In mediation, the parties are in control. The parties make their own decisions about what is best. The solution is determined by people who will live with the consequences. The mediators do not impose their own views or solutions.

  • Mediation is Voluntary

Participants mediate only if they choose to and have the option to stop at any time.

  • Mediation is Confidential

Sessions are held in private and mediators will not disclose what is said in a mediation session, except under very rare circumstances. No records are kept of the discussion except the agreement that is reached by the participants.

  • Mediation is Quick and Convenient

We can typically schedule mediations within one to two weeks of the initial inquiry at a time and place convenient to you.

  • Mediation is Cost-Effective

The cost of mediation (which is generally the cost of the mediator) is typically far less than what you would pay if the matter went to court.

  • Mediation is Non-Adversarial

In mediation, parties work together toward a solution that everyone can accept.

  • Mediation is Respectful

Mediation fosters respect for differences in beliefs and backgrounds. Mediation helps people to preserve and maintain ongoing relationships.

  • Mediation Works!
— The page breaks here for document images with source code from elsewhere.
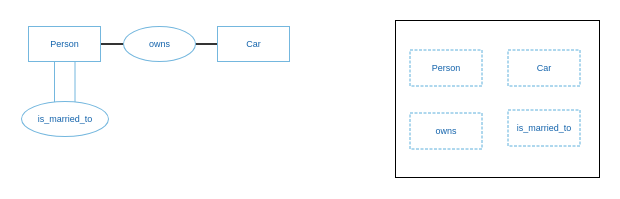
<!DOCTYPE html>
<html lang="en">
<head>
<meta charset="utf-8">
<title>Entity relationship diagram</title>
<style>
:root {
  --paper: #fff;
  --outline: #74b7de;
  --dash: #5fb0dc;
  --label: #1464ac;
  --ink: #000;
}
* { box-sizing: border-box; }
html, body { margin: 0; overflow: hidden; background: var(--paper); }
.diagram {
  position: relative;
  width: 620px;
  height: 199px;
  overflow: hidden;
  background: var(--paper);
  color: var(--label);
  font: 9px/12px "Liberation Sans", Arial, sans-serif;
}
.connectors { position: absolute; inset: 0; }
.connectors .role { stroke: var(--ink); stroke-width: 1.6; }
.connectors .self { stroke: var(--outline); stroke-width: 1; }
.node {
  position: absolute;
  display: flex;
  align-items: center;
  justify-content: center;
  white-space: nowrap;
}
.entity, .relationship {
  height: 36px;
  border: 1px solid var(--outline);
  background: var(--paper);
}
.entity { width: 73px; top: 26px; }
.relationship { border-radius: 50%; }
.person { left: 28px; }
.car { left: 217px; }
.owns { left: 123px; top: 26px; width: 73px; }
.married { left: 21px; top: 101px; width: 88px; }
.schema {
  position: absolute;
  left: 395px;
  top: 20px;
  width: 205px;
  height: 158px;
  border: 1px solid var(--ink);
}
.table { width: 72px; height: 36px; }
.table svg { position: absolute; left: 0; top: 0; overflow: visible; }
.table rect { fill: none; stroke: var(--dash); stroke-dasharray: 3 1.5; }
.table span { position: relative; }
.table-person { left: 14px; top: 29px; }
.table-car { left: 112px; top: 29px; }
.table-owns { left: 14px; top: 92px; }
.table-married { left: 112px; top: 89px; }
</style>
</head>
<body>
<main class="diagram">
  <svg class="connectors" width="620" height="199" aria-hidden="true">
    <line class="role" x1="100" y1="44" x2="124" y2="44"/>
    <line class="role" x1="195" y1="44" x2="218" y2="44"/>
    <line class="self" x1="54.5" y1="61" x2="54.5" y2="103"/>
    <line class="self" x1="75" y1="61" x2="75" y2="103"/>
  </svg>
  <div class="node entity person">Person</div>
  <div class="node relationship owns">owns</div>
  <div class="node entity car">Car</div>
  <div class="node relationship married">is_married_to</div>

  <section class="schema">
    <div class="node table table-person"><svg width="72" height="36" aria-hidden="true"><rect width="72" height="36"/></svg><span>Person</span></div>
    <div class="node table table-car"><svg width="72" height="36" aria-hidden="true"><rect width="72" height="36"/></svg><span>Car</span></div>
    <div class="node table table-owns"><svg width="72" height="36" aria-hidden="true"><rect width="72" height="36"/></svg><span>owns</span></div>
    <div class="node table table-married"><svg width="72" height="36" aria-hidden="true"><rect width="72" height="36"/></svg><span>is_married_to</span></div>
  </section>
</main>
</body>
</html>
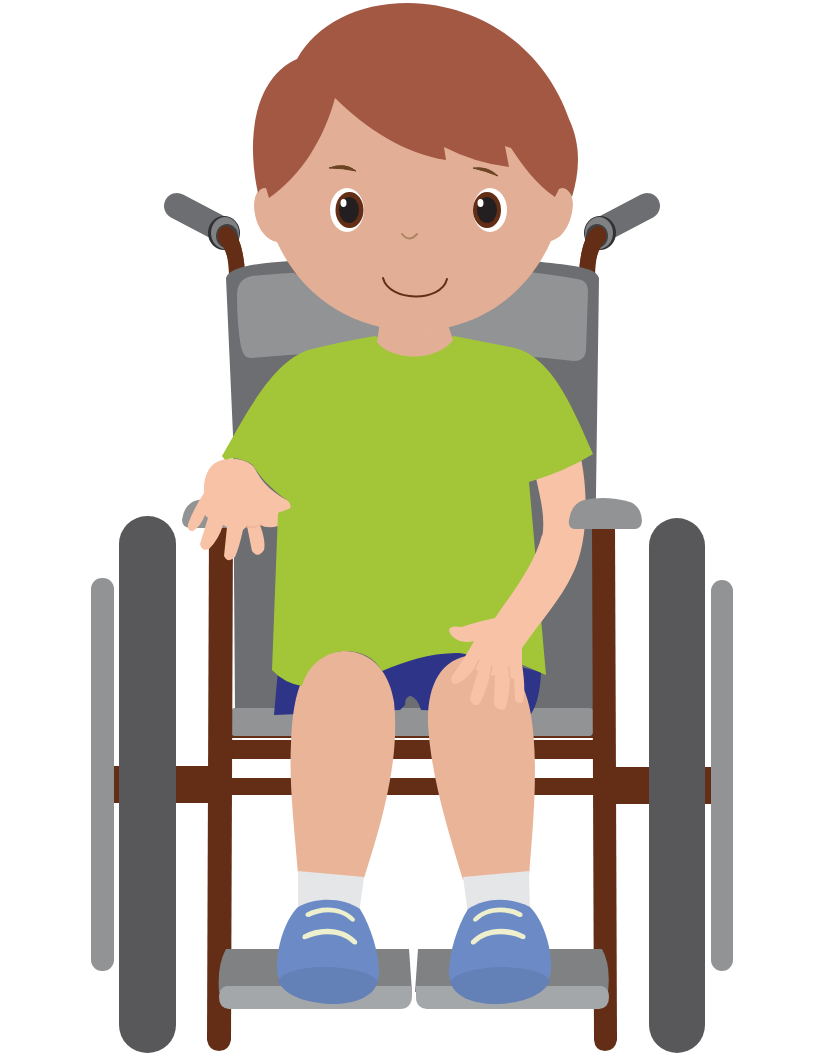
<!DOCTYPE html>
<html lang="en">
<head>
<meta charset="utf-8">
<title>Boy in a wheelchair</title>
<style>
:root {
  --paper: #ffffff;
  --hair: #a35843;
  --face: #e2af96;
  --leg: #eab499;
  --arm: #f8c2a7;
  --shirt: #a3c639;
  --shorts: #2e3488;
  --frame: #632e15;
  --seat-back: #6d6e71;
  --pad: #929395;
  --tyre: #58585a;
  --plate: #808183;
  --plate-edge: #a3a7a9;
  --sock: #e4e6e7;
  --shoe: #6c8bc6;
  --toe: #6380b7;
  --lace: #eef0cd;
  --brow: #6b4423;
}
html, body { margin: 0; height: 100%; overflow: hidden; background: var(--paper); }
.illustration { display: block; width: 816px; height: 1056px; }
.hair { fill: var(--hair); }
.face { fill: var(--face); }
.leg { fill: var(--leg); }
.arm { fill: var(--arm); }
.shirt { fill: var(--shirt); }
.shorts { fill: var(--shorts); }
.frame { fill: var(--frame); }
.tube { fill: none; stroke: var(--frame); stroke-width: 16; }
.seat-back { fill: var(--seat-back); }
.pad { fill: var(--pad); }
.tyre { fill: var(--tyre); }
.plate { fill: var(--plate); }
.plate-edge { fill: var(--plate-edge); }
.sock { fill: var(--sock); }
.shoe { fill: var(--shoe); }
.toe { fill: var(--toe); }
.lace { fill: var(--lace); }
.brow { fill: var(--brow); }
.line { fill: none; stroke: var(--frame); stroke-width: 2; stroke-linecap: round; }
.nose { stroke: #ad8560; }
.finger-line { fill: none; stroke: #efb497; stroke-width: 1.5; stroke-linecap: round; }
</style>
</head>
<body>
<svg class="illustration" viewBox="0 0 816 1056" role="img" aria-label="Smiling boy sitting in a wheelchair">
  <defs>
    <g id="handle">
      <path class="tube" d="M224 232Q236 243 237 275"/>
      <line x1="177" y1="206" x2="217" y2="227" stroke="#6d6e71" stroke-width="26" stroke-linecap="round"/>
      <ellipse cx="224" cy="233" rx="16" ry="17" fill="#2f3034"/>
      <ellipse cx="225" cy="233" rx="14" ry="16" fill="#808183"/>
      <ellipse cx="227" cy="236" rx="11" ry="12" fill="#414042"/>
      <path class="frame" d="M218 233Q220 226 227 226Q243 233 245 275L231 275Q228 250 218 240Z"/>
    </g>
    <g id="shoe">
      <path class="shoe" d="M298 907C317 897 342 897 360 909C371 927 379 953 379 973C378 993 360 1003 331 1003C299 1002 279 989 277 971C276 947 285 920 298 907Z"/>
      <path class="toe" d="M278 981C288 962 362 963 378 981C374 996 357 1004 331 1004C303 1003 284 994 278 981Z"/>
      <path class="lace" d="M306 913C322 904 344 906 355 919Q355 923 351 921C340 910 323 910 309 917Q304 917 306 913Z"/>
      <path class="lace" d="M303 935C320 925 345 927 357 941Q358 946 353 944C341 932 322 932 306 939Q301 940 303 935Z"/>
    </g>
  </defs>

  <g id="chair-back">
    <use href="#handle"/>
    <use href="#handle" transform="matrix(-1 0 0 1 824 0)"/>
    <path class="seat-back" d="M226 278C230 266 260 263 290 261L534 261C565 265 596 266 599 278L593 710L235 710L233 435Z"/>
    <path class="pad" d="M237 295Q237 279 252 276Q280 273 310 272L510 270Q550 274 577 279Q588 280 588 292L586 350Q585 361 574 361Q410 343 251 358Q244 359 241 347Q237 325 237 295Z"/>
  </g>

  <g id="chair-frame">
    <rect class="frame" x="112" y="766" width="98" height="37"/>
    <rect class="frame" x="614" y="767" width="98" height="37"/>
    <rect class="frame" x="228" y="740" width="368" height="19"/>
    <rect class="frame" x="228" y="778" width="368" height="17"/>
    <rect class="frame" x="230" y="733" width="364" height="5"/>
    <rect class="pad" x="231" y="708" width="362" height="28" rx="4"/>
    <path class="frame" d="M209 525L233 525L231 1040Q229 1051 219 1051Q209 1051 207 1040Z"/>
    <path class="frame" d="M592 525L615 525L617 1040Q615 1051 605 1051Q595 1051 594 1040Z"/>
    <path class="pad" d="M182 520Q184 503 198 500Q218 496 242 499Q257 504 257 528L190 528Q182 527 182 520Z"/>
  </g>

  <g id="wheels">
    <rect class="pad" x="91" y="578" width="23" height="393" rx="11"/>
    <rect class="tyre" x="119" y="516" width="57" height="537" rx="28"/>
    <rect class="tyre" x="649" y="518" width="56" height="535" rx="28"/>
    <rect class="pad" x="711" y="580" width="22" height="391" rx="11"/>
  </g>

  <g id="footrests">
    <path class="plate" d="M226 949L409 949L412 992L219 992Q217 965 226 949Z"/>
    <path class="plate" d="M418 949L602 949Q611 965 608 992L415 992Z"/>
    <path class="plate-edge" d="M226 986L412 986L412 997Q411 1009 400 1009L229 1009Q219 1008 219 997Q219 988 226 986Z"/>
    <path class="plate-edge" d="M416 986L602 986Q609 988 609 997Q609 1008 599 1009L427 1009Q416 1008 416 997Z"/>
  </g>

  <g id="right-hand">
    <path class="arm" d="M222 460C237 456 250 462 254 467C262 484 276 495 289 501Q293 506 289 511L278 513L278 526Q268 529 260 525Q266 541 264 550Q258 559 252 551L247 526L243 530Q239 548 235 557Q228 564 224 556L227 527L223 525Q219 539 209 549Q202 552 200 544L208 518L205 515Q201 526 193 531Q187 532 188 524Q194 508 204 493C203 475 210 463 222 460Z"/>
    <path class="finger-line" d="M247 526Q254 529 260 525"/>
  </g>

  <g id="shorts">
    <path class="shorts" d="M278 670L300 660L380 671C405 660 435 650 470 654L541 672Q540 700 531 714L421 710Q418 699 411 696Q405 696 405 705L400 710L274 715Z"/>
  </g>

  <g id="legs">
    <path class="leg" d="M343 651C374 651 390 675 394 702C400 758 383 819 364 878L298 874C294 824 289 785 291 743C293 690 304 653 343 651Z"/>
    <path class="leg" d="M473 655C509 653 525 680 531 715C539 765 533 825 529 876L463 880C446 824 431 775 428 724C427 688 439 658 473 655Z"/>
    <path class="sock" d="M298 871L364 877L359 914L298 914Z"/>
    <path class="sock" d="M463 877L529 871L530 914L468 914Z"/>
    <use href="#shoe"/>
    <use href="#shoe" transform="matrix(-1 0 0 1 828 0)"/>
  </g>

  <g id="left-upper-arm">
    <path class="arm" d="M530 470L581 458C589 498 587 545 573 573C561 600 537 625 522 648L494 619C512 593 535 566 542 538C546 518 540 497 536 478Z"/>
  </g>

  <g id="shirt">
    <path class="shirt" d="M375 336Q415 356 454 336L515 348C553 358 573 409 593 454Q566 471 529 482L546 675L523 665L460 653C432 652 406 661 382 671C374 656 358 650 343 651C324 653 308 665 302 686Q284 683 272 670L278 513L291 508Q291 502 284 498C272 489 260 478 253 465Q237 455 225 460L222 456C247 412 272 363 308 350Q340 342 375 336Z"/>
  </g>

  <g id="left-hand">
    <path class="arm" d="M542 535C534 566 512 593 495 618Q476 622 462 627Q450 625 449 630Q450 637 460 641Q468 643 474 641Q465 658 452 676Q449 683 456 684Q464 682 475 668L478 671L470 698Q471 706 478 705Q483 701 490 676L495 675L494 704Q498 712 505 709Q509 700 510 678L514 679L515 700Q518 705 523 702Q526 690 522 664L522 648C542 620 564 594 575 568Z"/>
    <path class="finger-line" d="M475 668L479 660M490 676L492 666M510 678L509 667"/>
  </g>

  <path id="left-armrest" class="pad" d="M569 520Q571 504 584 500Q606 495 630 502Q641 506 642 521Q641 529 635 529L574 529Q568 528 569 520Z"/>

  <g id="head">
    <path class="hair" d="M274 236L296 275L310 235ZM552 236L535 270L520 235Z"/>
    <path class="face" d="M380 322L377 342C391 361 437 362 453 340L447 322Z"/>
    <path class="face" d="M268 188C258 186 254 196 254 206C255 227 266 240 277 242C301 295 351 330 414 331C475 331 526 297 551 241C563 238 572 223 573 204C572 193 567 186 557 189L510 90L330 85Z"/>
    <path class="hair" d="M258 193C246 139 254 78 297 59C317 24 357 3 408 3C485 4 546 52 569 119C582 147 579 173 572 197Q567 186 559 189L555 197C536 184 523 166 511 148L505 146L509 167Q475 163 444 147L446 160C405 154 365 128 335 98C324 139 301 176 269 198L266 188Q260 188 258 193Z"/>
  </g>

  <g id="features">
    <path class="brow" d="M329 168Q345 162 356 171Q343 168 329 168Z" stroke="#6b4423"/>
    <path class="brow" d="M473 168Q488 166 498 176Q486 171 473 168Z" stroke="#6b4423"/>
    <ellipse cx="347" cy="210" rx="17" ry="22" fill="#ffffff"/>
    <ellipse cx="349.5" cy="210" rx="14" ry="18" fill="#632e15"/>
    <ellipse cx="349" cy="210" rx="10" ry="13" fill="#231f20"/>
    <ellipse cx="343.5" cy="203" rx="3" ry="4" fill="#ffffff"/>
    <ellipse cx="490" cy="210" rx="17" ry="22" fill="#ffffff"/>
    <ellipse cx="487" cy="210" rx="14" ry="18" fill="#632e15"/>
    <ellipse cx="487" cy="210" rx="10" ry="13" fill="#231f20"/>
    <ellipse cx="480.5" cy="203" rx="3" ry="4" fill="#ffffff"/>
    <path class="line nose" d="M402 234Q409 243 417 234"/>
    <path class="line" d="M383 278C389 302 441 303 447 279"/>
  </g>
</svg>
</body>
</html>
Even if you have already tried to resolve your dispute and have been unsuccessful, try mediation. It has helped many others in resolving seemingly intractable disputes.